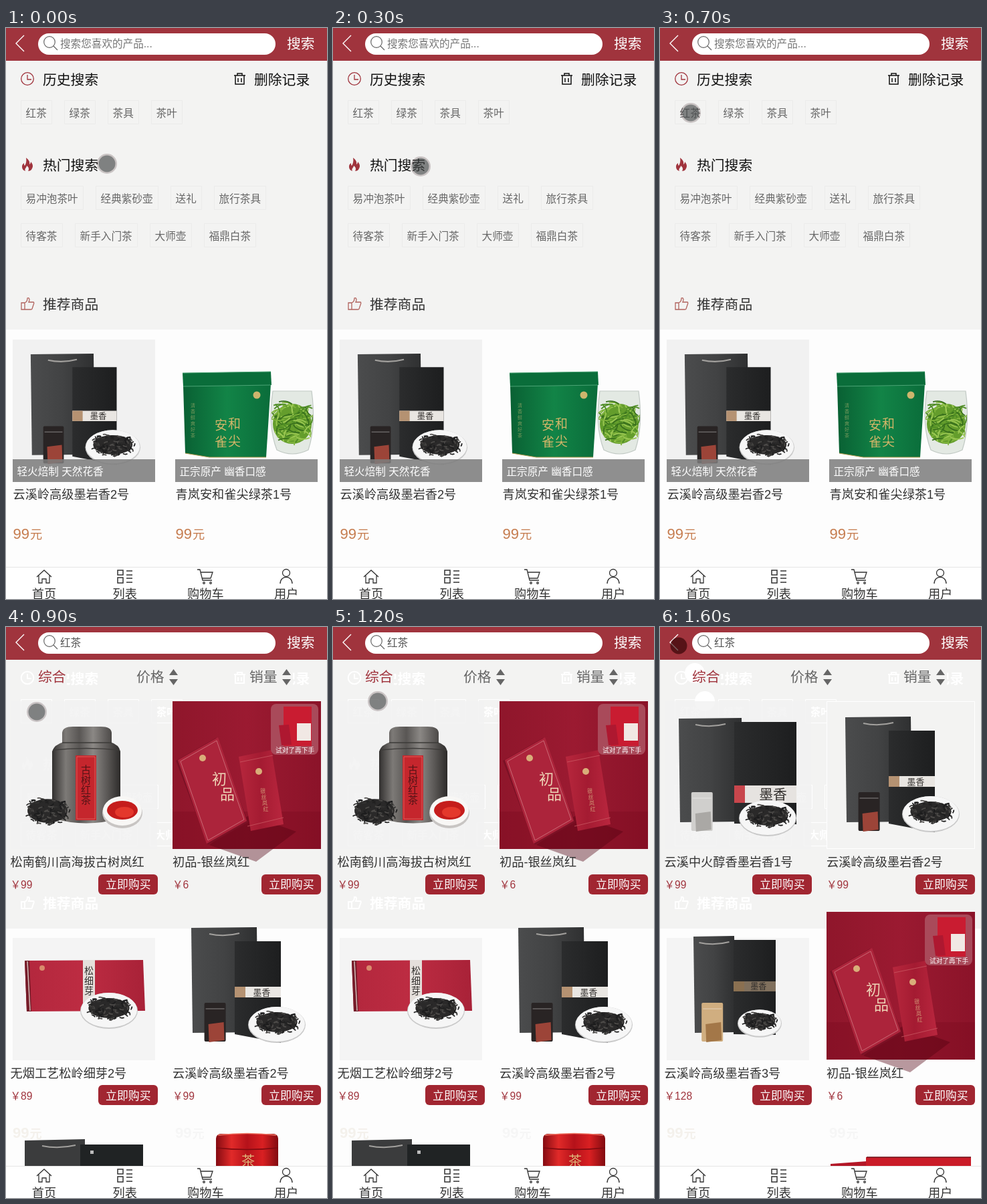
These frames come from a looping animation (480x854 px, 2000 ms). An HTML page with a canvas:

```html
<!DOCTYPE html>
<html lang="zh-CN">
<head>
<meta charset="utf-8">
<style>
html, body { margin: 0; width: 480px; height: 854px; overflow: hidden; background: #fdfdfd; }
canvas { display: block; }
</style>
</head>
<body>
<canvas width="480" height="854"></canvas>
<script>
const ctx = document.querySelector('canvas').getContext('2d');
const FONT = '"Liberation Sans", "Noto Sans CJK SC", "Noto Sans CJK", sans-serif';
const RED = '#a0343d', GREY = '#f3f3f2', INK = '#333';

// Drawing helpers
function text(s, x, cy, size, color, weight = '') {
  ctx.font = `${weight} ${size}px ${FONT}`;
  ctx.fillStyle = color;
  ctx.fillText(s, x, cy + size * 0.38);
}
function column(s, x, y, step, size, color, lean = 0) {
  [...s].forEach((c, i) => text(c, x + i * lean, y + i * step, size, color));
}
function rect(color, x, y, w, h, r = 0) {
  ctx.fillStyle = color;
  ctx.beginPath();
  ctx.roundRect(x, y, w, h, r);
  ctx.fill();
}
function shape(color, d) {
  ctx.fillStyle = color;
  ctx.fill(new Path2D(d));
}
// Parallelogram from a corner and its two edges
const slab = (color, x, y, ux, uy, vx, vy) =>
  shape(color, `M${x} ${y}l${ux} ${uy}l${vx} ${vy}l${-ux} ${-uy}z`);
function oval(color, x, y, rx, ry = rx) {
  ctx.fillStyle = color;
  ctx.beginPath();
  ctx.ellipse(x, y, rx, ry, 0, 0, 7);
  ctx.fill();
}
function line(color, d, width = 1.3) {
  ctx.strokeStyle = color;
  ctx.lineWidth = width;
  ctx.stroke(new Path2D(d));
}
function ring(color, x, y, r, width = 1.3) {
  ctx.strokeStyle = color;
  ctx.lineWidth = width;
  ctx.beginPath();
  ctx.arc(x, y, r, 0, 7);
  ctx.stroke();
}
function across(x, w, ...colors) {
  const g = ctx.createLinearGradient(x, 0, x + w, 0);
  colors.forEach((c, i) => g.addColorStop(i / (colors.length - 1), c));
  return g;
}
function at(x, y, scale, draw) {
  ctx.save();
  ctx.translate(x, y);
  ctx.scale(scale, scale);
  draw();
  ctx.restore();
}

// Loose leaves scattered in an ellipse
function leaves(x, y, rx, ry, count, length, colors) {
  let seed = 7;
  const rnd = () => (seed = seed * 16807 % 2147483647) / 2147483647;
  for (let i = 0; i < count; i++) {
    const a = rnd() * 6.3, d = Math.sqrt(rnd()), b = rnd() * 6.3;
    const px = x + Math.cos(a) * d * rx, py = y + Math.sin(a) * d * ry;
    const dx = Math.cos(b) * length, dy = Math.sin(b) * length * 0.7;
    line(colors[i % colors.length],
      `M${px - dx} ${py - dy}Q${px + dy / 2} ${py - dx / 2} ${px + dx} ${py + dy}`, 1.8);
  }
}
function teaPile(x, y, rx, ry) {
  oval('#2a2929', x, y, rx * 0.88, ry * 0.85);
  leaves(x, y, rx, ry, 90, 3.4, ['#1c1c1d', '#343332', '#222', '#4c4a48']);
}
function plate(x, y, r) {
  oval('#c9c9c9', x, y + 1, r + 1, r * 0.62 + 1);
  oval('#f6f6f6', x, y, r, r * 0.62);
  teaPile(x, y - 3, r * 0.83, r * 0.42);
}

// Gift sets inside a 222px photo: a bag, a tall box, a pouch and a plate
const LOOKS = {
  dark: { bag: [28, 24, 98], box: [93, 44, 69], drop: 12, label: [112, 16], plate: [156, 168, 42],
    end: '#b59272', paper: '#e9e6e2', foil: '#292424', seal: '#9c4438' },
  silver: { bag: [21, 26, 94], box: [104, 31, 93], drop: 0, label: [126, 26], plate: [154, 174, 42],
    end: '#c8464c', paper: '#e6e3e0', foil: '#d0cfcd', seal: '#aaa8a5' },
  gold: { bag: [43, 37, 61], box: [103, 42, 63], drop: 0, label: [104, 15], plate: [142, 166, 32],
    end: '#8a7051', paper: '#80705d', foil: '#d0ae80', seal: '#a37748' }
};
function giftSet(name, x, y, scale = 1) {
  const { bag: [bx, by, bw], box: [fx, fy, fw], drop, label: [ly, lh], plate: dish, end, paper, foil, seal } = LOOKS[name];
  at(x, y, scale, () => {
    slab(across(bx, bw, '#4b4c4d', '#424344', '#2f3031'), bx, by, bw, -1, 2, 181 - by);
    line('#a2a09d', `M${bx + bw / 2 - 22} ${by + 9}q22 5 45 -1`, 2.2);
    shape(across(fx, fw, '#2b2c2d', '#1d1e1f'), `M${fx} ${fy}h${fw}V${184 + drop}L${fx} 183z`);
    rect(paper, fx, ly, fw, lh);
    rect(end, fx, ly, 16, lh);
    text('墨香', fx + fw * 0.4, ly + lh / 2, lh * 0.8, '#302d2b');
    at(bx + bw * 0.2, 136, 1, () => {
      rect(foil, 0, 0, 32, 58, 2);
      line('rgba(255,255,255,.35)', 'M2 9h28');
      slab(seal, 6, 32, 23, -3, 1, 27);
    });
    plate(...dish);
  });
}
function canister() {
  const metal = across(69, 102, '#32302f', '#7d7a77', '#595654', '#8b8885', '#5d5a58', '#2d2b2a');
  shape(metal, 'M69 186Q72 176 86 172H156Q169 176 171 186V286Q120 301 69 286z');
  shape(metal, 'M84 173V158Q85 149 100 149H142Q157 149 158 158V173z');
  line('#3d3b39', 'M84 173h74M70 184q50 -5 100 0');
  rect('#c5262d', 104, 192, 31, 97);
  line('#e26b62', 'M106 194h27v93h-27z', 0.8);
  column('古树红茶', 112, 213, 15, 15, '#541316');
  teaPile(62, 275, 34, 21);
  oval('#c8c5c3', 174, 278, 30, 23);
  oval('#f8f7f5', 174, 275, 29, 22);
  oval('#c51d1c', 174, 274, 23, 14);
  oval('#e4382c', 177, 277, 14, 8);
}
function redGift(y) {
  at(249, y, 1, () => {
    rect(across(0, 222, '#8f162b', '#9b1a31', '#8b1329'), 0, 0, 222, 221);
    rect('rgba(120,10,30,.35)', 0, 165, 222, 56);
    slab('rgba(80,0,15,.4)', 55, 215, 60, -45, 70, 25);
    slab('#7b1125', 5, 89, 60, -34, 48, 126);
    slab('#ac243b', 8, 88, 60, -34, 43, 125);
    slab(across(99, 66, '#b7273d', '#a41b32', '#b9263e'), 99, 83, 49, -10, 18, 111);
    line('#d27a83', 'M12 90l54 -31l41 118l-54 31z', 0.8);
    line('#c95863', 'M101 91l49 -10M112 187l54 -13', 0.8);
    oval('#d9ae79', 45, 85, 5);
    oval('#d9ae79', 129, 105, 5);
    column('初品', 59, 116, 23, 22, '#eed4b6', 12);
    column('银丝岚红', 131, 134, 9, 8, '#d29b78', 1.5);
    rect('#a94a5a', 147, 4, 71, 76, 8);
    rect('#c91c31', 166, 8, 42, 59);
    rect('#f1e8e4', 186, 33, 21, 26);
    slab('#ae1830', 159, 36, 15, -1, 4, 30);
    text('试对了再下手', 154, 73, 9.7, '#fff');
  });
}
function flatBox() {
  slab(across(28, 177, '#b3273d', '#bd2c42', '#a92238'), 28, 499, 177, -1, 3, 76);
  slab('#741c29', 28, 499, 7, 0, 3, 76);
  line('#d3bdb9', 'M32 500l4 74', 1.5);
  rect('#e5dfdb', 115, 498, 18, 66);
  column('松细芽', 117, 514, 15, 14, '#33302e');
  oval('#d98a6c', 54, 510, 4);
  plate(154, 573, 42);
}
function greenTin() {
  shape(across(264, 133, '#096033', '#128447', '#0a6c3a'), 'M265 535L396 532L389 642H304L268 636z');
  slab('#0a6d3a', 264, 516, 132, -2, 1, 20);
  line('#4ba475', 'M264 516l132 -2M265 536l131 -2', 1);
  line('#b49b50', 'M268 636L304 642H389', 1.2);
  oval('#cdb56d', 375, 549, 5.5);
  column('安雀', 312, 594, 25, 19, '#d1b568');
  column('和尖', 332, 592, 26, 19, '#d1b568');
  column('清香鲜爽好茶', 276, 564, 9, 7, '#78995d');
  const glass = 'M399 543Q391 595 405 631Q428 643 452 631Q464 595 457 543z';
  shape('#e3e9e3', glass);
  ctx.save();
  ctx.clip(new Path2D(glass));
  oval('#649d2c', 428, 592, 29, 30);
  leaves(428, 588, 29, 31, 80, 10, ['#4e8c24', '#80b43c', '#9bc853', '#39701d']);
  ctx.restore();
  line('#c1c9c4', glass, 1.2);
}

// Search page headings and tags; the pale version shows through the results
function searchTop(pale) {
  const ink = c => pale ? '#fff' : c, weight = pale ? 'bold' : '', w = pale ? 2 : 1.3;
  const head = (s, x, y, c = '#111') => text(s, x, y, 20.8, ink(c), weight);
  ring(ink(RED), 32, 76, 9.3, w);
  line(ink(RED), 'M32 70v7h6', w);
  head('历史搜索', 55, 77);
  line(ink('#111'), 'M341 71h17M346 71v-3h7v3M343 71v13h13v-13M347 75v6M352 75v6', w + 0.2);
  head('删除记录', 371, 77);
  shape(ink(RED), 'M30 194c4 3 6 6 5 10 2-1 2-3 2-4 3 3 4 7 2 10-1 3-4 4-6 4 2-3 1-6-2-8 0 3-4 4-2 8-3-1-5-3-5-7 0-3 2-4 3-5 0 2 0 3 1 4 2-3 3-7 2-12z');
  head('热门搜索', 55, 205);
  line(ink('#b0625c'), 'M23 411h5v10h-5zM28 411c3-1 4-4 4-7 3-1 4 2 2 6h7c1 0 1 2 0 4l-2 6c0 1-1 1-2 1h-9', w);
  head('推荐商品', 55, 413, INK);
  tags(108, '红茶 绿茶 茶具 茶叶');
  tags(236, '易冲泡茶叶 经典紫砂壶 送礼 旅行茶具');
  tags(292, '待客茶 新手入门茶 大师壶 福鼎白茶');

  function tags(y, words) {
    let x = 22;
    for (const word of words.split(' ')) {
      const width = Math.round(word.length * 15.6 + 15);
      line(ink('#ebebea'), `M${x + 0.5} ${y + 0.5}h${width}v35h${-width}z`, 1);
      text(word, x + 7.6, y + 19.5, 15.6, ink('#666'), weight);
      x += width + 19;
    }
  }
}
function price(x, color, weight) {
  text('99', x, 756, 22.1, color, weight);
  text('元', x + 25.5, 757, 18.2, color, weight);
}
function searchPage() {
  searchTop(false);
  rect('#f1f1f1', 10, 466, 213, 213);
  giftSet('dark', 10, 465, 0.96);
  greenTin();
  const cards = ['轻火焙制 天然花香|云溪岭高级墨岩香2号', '正宗原产 幽香口感|青岚安和雀尖绿茶1号'];
  cards.forEach((card, i) => {
    const [note, title] = card.split('|'), x = 10 + 243 * i;
    rect('rgba(125,125,125,.86)', x, 645, 213, 34);
    text(note, x + 6.5, 663, 15.6, '#fff');
    text(title, x + 0.5, 697, 18.2, INK);
    price(x + 0.5, '#c67d50');
  });
}

function firstList() {
  canister();
  redGift(111);
  flatBox();
  giftSet('dark', 249, 426);
  slab('#3b3c3d', 28, 768, 90, -2, 0, 45);
  line('#a2a09d', 'M54 776q24 5 50 -1', 2);
  rect('#202324', 111, 774, 94, 34);
  rect('#bbb', 126, 783, 5, 5);
  rect(across(314, 93, '#850b12', '#e12a29', '#b5121a', '#d92022', '#820b10'), 314, 758, 93, 50, [7, 7, 0, 0]);
  line('#f07a68', 'M317 760q44 -5 87 0');
  line('#7d0a10', 'M314 779q46 5 93 0');
  text('茶', 352, 798, 20, '#dfb579');
}
function secondList() {
  giftSet('silver', 7, 111);
  rect(GREY, 249, 111, 222, 221);
  line('#fff', 'M249.5 111.5h221v220h-221z', 1);
  giftSet('dark', 249, 111);
  giftSet('gold', 7, 426);
  redGift(426);
  slab('#b31727', 255, 803, 55, -4, 0, 20);
  rect('#ca1c28', 308, 793, 157, 20);
  line('#6c1018', 'M309 793h156', 1.5);
}
const FIRST = '松南鹤川高海拔古树岚红￥99 初品-银丝岚红￥6 无烟工艺松岭细芽2号￥89 云溪岭高级墨岩香2号￥99';
const SECOND = '云溪中火醇香墨岩香1号￥99 云溪岭高级墨岩香2号￥99 云溪岭高级墨岩香3号￥128 初品-银丝岚红￥6';

function resultsPage(t) {
  const second = t >= 1300;
  searchTop(true);
  rect(GREY, 44, 58, 47, 34);
  rect(GREY, 361, 58, 68, 34);
  // The pointer leaves pale spots where it rested
  for (const rest of [1200, 1300]) if (t > rest && second) oval('#fff', ...position(rest), 15);
  rect('rgba(243,243,242,.85)', 7, 111, 219, 221);
  rect(GREY, 7, 332, 465, 70);
  rect('#f4f4f4', 10, 465, 213, 183);
  price(10, '#f4f1ec', 'bold');
  price(253, '#f6f6f6', 'bold');

  text('综合', 48, 74, 20.8, RED);
  ['价格', '销量'].forEach((s, i) => {
    const x = 195 + 169 * i;
    text(s, x, 74, 20.8, '#666');
    shape('#666', `M${x + 49} 72h13l-6.5 -9zM${x + 49} 78h13l-6.5 9z`);
  });

  (second ? secondList : firstList)();
  (second ? SECOND : FIRST).split(' ').forEach((item, i) => {
    const [title, cost] = item.split('￥'), side = i % 2, row = i >> 1;
    const x = 6.5 + 242.5 * side, y = 316 * row;
    text(title, x, 351.5 + y, 18.2, INK);
    text('￥' + cost, x, 385.5 + y, 15.6, RED);
    rect('#a12631', 138 + 244 * side, 370 + 315 * row, 89, 30, 6);
    text('立即购买', 149 + 244 * side, 385 + y, 16.9, '#fff');
  });
}

function header(query, color) {
  rect(RED, 0, 0, 480, 49);
  line('#fff', 'M27 11L15 23L27 35', 1.4);
  rect('#fff', 48, 8, 355, 32, 16);
  ring('#666', 65, 21, 8.3, 1.2);
  line('#666', 'M71 27L77 33');
  text(query, 81, 23.5, 15.6, color);
  text('搜索', 420, 23.5, 20.8, '#fff');
}
function tabBar() {
  rect('#fff', 0, 806, 480, 48);
  rect('#e6e6e6', 0, 806, 480, 1);
  line(INK, 'M46 821l11-10 11 10M49 819v11h5v-6h6v6h5v-11');
  line(INK, 'M167 811h8v7h-8zM167 822h8v8h-8zM180 812h9M180 818h9M180 823h9M180 829h9', 1.5);
  line(INK, 'M286 810h4l4 16h14M291 814h18l-3 9h-13');
  ring(INK, 296, 830, 1.3);
  ring(INK, 306, 830, 1.3);
  ring(INK, 419, 815, 5.5);
  line(INK, 'M410 831c0-13 18-13 18 0');
  ['首页', '列表', '购物车', '用户'].forEach((s, i) =>
    text(s, 57 + 120.7 * i - s.length * 9.1, 846.5, 18.2, INK));
}

// Pointer stops: time, x, y
const STOPS = [[0, 151, 203], [200, 148, 204], [300, 131, 207], [700, 46, 127], [900, 46, 127],
  [1200, 67, 111], [1300, 52, 69], [1500, 28, 28], [2000, 28, 28]];
function position(t) {
  const i = STOPS.findIndex(s => s[0] > t);
  const [t0, x0, y0] = STOPS[i - 1], [t1, x1, y1] = STOPS[i], k = (t - t0) / (t1 - t0);
  return [x0 + (x1 - x0) * k, y0 + (y1 - y0) * k];
}
function pointer(t) {
  const [x, y] = position(t), onHeader = y < 49;
  if (!onHeader) oval('rgba(70,45,50,.24)', x, y, 15);
  oval(onHeader ? 'rgba(40,0,0,.62)' : 'rgba(65,75,75,.55)', x, y, 12.5);
}

function draw(t) {
  rect('#fdfdfd', 0, 0, 480, 854);
  rect(GREY, 0, 49, 480, 402);
  const found = t >= 900;
  if (found) resultsPage(t);
  else searchPage();
  header(found ? '红茶' : '搜索您喜欢的产品...', found ? '#555' : '#777');
  tabBar();
  pointer(t);
}

const start = performance.now();
let shown = -1;
function tick() {
  const t = Math.floor((performance.now() - start) % 2000 / 100) * 100;
  if (t !== shown) draw(shown = t);
  requestAnimationFrame(tick);
}
tick();
</script>
</body>
</html>
```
----
Note every line of the records that holds the word "shape", and copy it.

- [WRITTEN SOLUTION]:
function shape(color, d) {
  shape(color, `M${x} ${y}l${ux} ${uy}l${vx} ${vy}l${-ux} ${-uy}z`);
    shape(across(fx, fw, '#2b2c2d', '#1d1e1f'), `M${fx} ${fy}h${fw}V${184 + drop}L${fx} 183z`);
  shape(metal, 'M69 186Q72 176 86 172H156Q169 176 171 186V286Q120 301 69 286z');
  shape(metal, 'M84 173V158Q85 149 100 149H142Q157 149 158 158V173z');
  shape(across(264, 133, '#096033', '#128447', '#0a6c3a'), 'M265 535L396 532L389 642H304L268 636z');
  shape('#e3e9e3', glass);
  shape(ink(RED), 'M30 194c4 3 6 6 5 10 2-1 2-3 2-4 3 3 4 7 2 10-1 3-4 4-6 4 2-3 1-6-2-8 0 3-4 4-2 8-3-1-5-3-5-7 0-3 2-4 3-5 0 2 0 3 1 4 2-3 3-7 2-12z');
    shape('#666', `M${x + 49} 72h13l-6.5 -9zM${x + 49} 78h13l-6.5 9z`);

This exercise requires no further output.